What the exercise asks: Among the records below, which lines contain the string "store"? Report them.

(Supplied information begins)

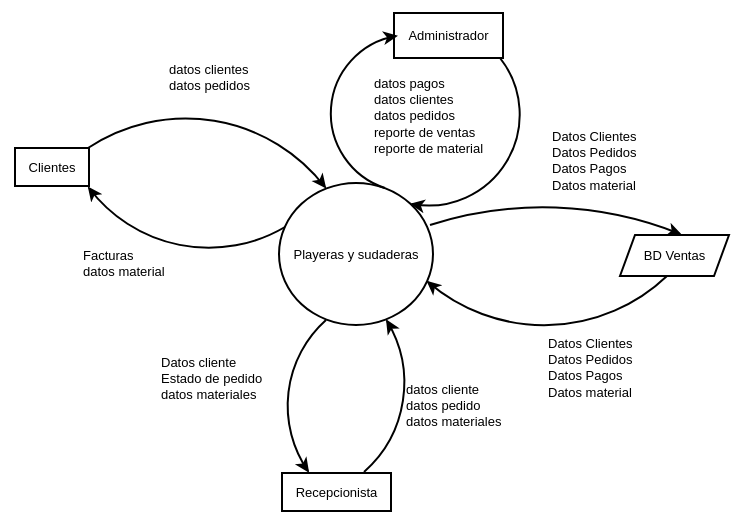
<!DOCTYPE html>
<html lang="es">
<head>
<meta charset="utf-8">
<title>Diagrama de contexto: Playeras y sudaderas</title>
<style>
:root { --ink: #000; --paper: #fff; --stroke: 2px; }
* { box-sizing: border-box; margin: 0; padding: 0; }
html, body { width: 744px; height: 524px; overflow: hidden; background: var(--paper); }
.diagram {
  position: relative; width: 744px; height: 524px; overflow: hidden;
  color: var(--ink); font: 13px/16.2px "Liberation Sans", Arial, sans-serif;
}
.flows { position: absolute; inset: 0; }
.flow { fill: none; stroke: var(--ink); stroke-width: var(--stroke); marker-end: url(#arrow); }
.arrowhead { fill: var(--ink); }
.store-shape { fill: var(--paper); stroke: var(--ink); stroke-width: var(--stroke); }
.node {
  position: absolute; display: flex; align-items: center; justify-content: center;
  padding-top: 2px; white-space: nowrap;
}
.entity, .process { border: var(--stroke) solid var(--ink); }
.process { border-radius: 50%; left: 278px; top: 182px; width: 156px; height: 144px; }
.clientes { left: 14px; top: 147px; width: 76px; height: 40px; }
.administrador { left: 393px; top: 12px; width: 111px; height: 47px; }
.recepcionista { left: 281px; top: 472px; width: 111px; height: 40px; }
.store { left: 620px; top: 235px; width: 109px; height: 41px; }
.data { position: absolute; list-style: none; white-space: nowrap; }
.from-clientes { left: 169px; top: 62px; }
.to-clientes { left: 83px; top: 248px; }
.administrador-data { left: 374px; top: 76px; }
.to-store { left: 552px; top: 129px; }
.from-store { left: 548px; top: 336px; }
.to-recepcionista { left: 161px; top: 355px; }
.from-recepcionista { left: 406px; top: 382px; }
</style>
</head>
<body>
<main class="diagram">
  <svg class="flows" width="744" height="524" viewBox="0 0 744 524" aria-hidden="true">
    <defs>
      <marker id="arrow" markerUnits="userSpaceOnUse" markerWidth="15" markerHeight="16" refX="13" refY="8" orient="auto">
        <path class="arrowhead" d="M0 1 L15 8 L0 15 L4 8 Z"/>
      </marker>
    </defs>
    <path class="flow" d="M88 148 A176 176 0 0 1 325 187"/>
    <path class="flow" d="M285 227 A150 150 0 0 1 89 188"/>
    <path class="flow" d="M385 188 A78.5 78.5 0 0 1 396 36"/>
    <path class="flow" d="M500 58 A91 91 0 0 1 412 204"/>
    <path class="flow" d="M430 225 A368 368 0 0 1 680 234"/>
    <path class="flow" d="M667 276 A178 178 0 0 1 428 282"/>
    <path class="flow" d="M326 320 A115 115 0 0 0 308 471"/>
    <path class="flow" d="M364 472 A119 119 0 0 0 387 321"/>
    <polygon class="store-shape" points="635,235 729,235 714,276 620,276"/>
  </svg>

  <div class="node process">Playeras y sudaderas</div>
  <div class="node entity clientes">Clientes</div>
  <div class="node entity administrador">Administrador</div>
  <div class="node entity recepcionista">Recepcionista</div>
  <div class="node store">BD Ventas</div>

  <ul class="data from-clientes"><li>datos clientes</li><li>datos pedidos</li></ul>
  <ul class="data to-clientes"><li>Facturas</li><li>datos material</li></ul>
  <ul class="data administrador-data">
    <li>datos pagos</li><li>datos clientes</li><li>datos pedidos</li><li>reporte de ventas</li><li>reporte de material</li>
  </ul>
  <ul class="data to-store"><li>Datos Clientes</li><li>Datos Pedidos</li><li>Datos Pagos</li><li>Datos material</li></ul>
  <ul class="data from-store"><li>Datos Clientes</li><li>Datos Pedidos</li><li>Datos Pagos</li><li>Datos material</li></ul>
  <ul class="data to-recepcionista"><li>Datos cliente</li><li>Estado de pedido</li><li>datos materiales</li></ul>
  <ul class="data from-recepcionista"><li>datos cliente</li><li>datos pedido</li><li>datos materiales</li></ul>
</main>
</body>
</html>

(Supplied information ends)

Task answer:
.store-shape { fill: var(--paper); stroke: var(--ink); stroke-width: var(--stroke); }
.store { left: 620px; top: 235px; width: 109px; height: 41px; }
.to-store { left: 552px; top: 129px; }
.from-store { left: 548px; top: 336px; }
    <polygon class="store-shape" points="635,235 729,235 714,276 620,276"/>
  <div class="node store">BD Ventas</div>
  <ul class="data to-store"><li>Datos Clientes</li><li>Datos Pedidos</li><li>Datos Pagos</li><li>Datos material</li></ul>
  <ul class="data from-store"><li>Datos Clientes</li><li>Datos Pedidos</li><li>Datos Pagos</li><li>Datos material</li></ul>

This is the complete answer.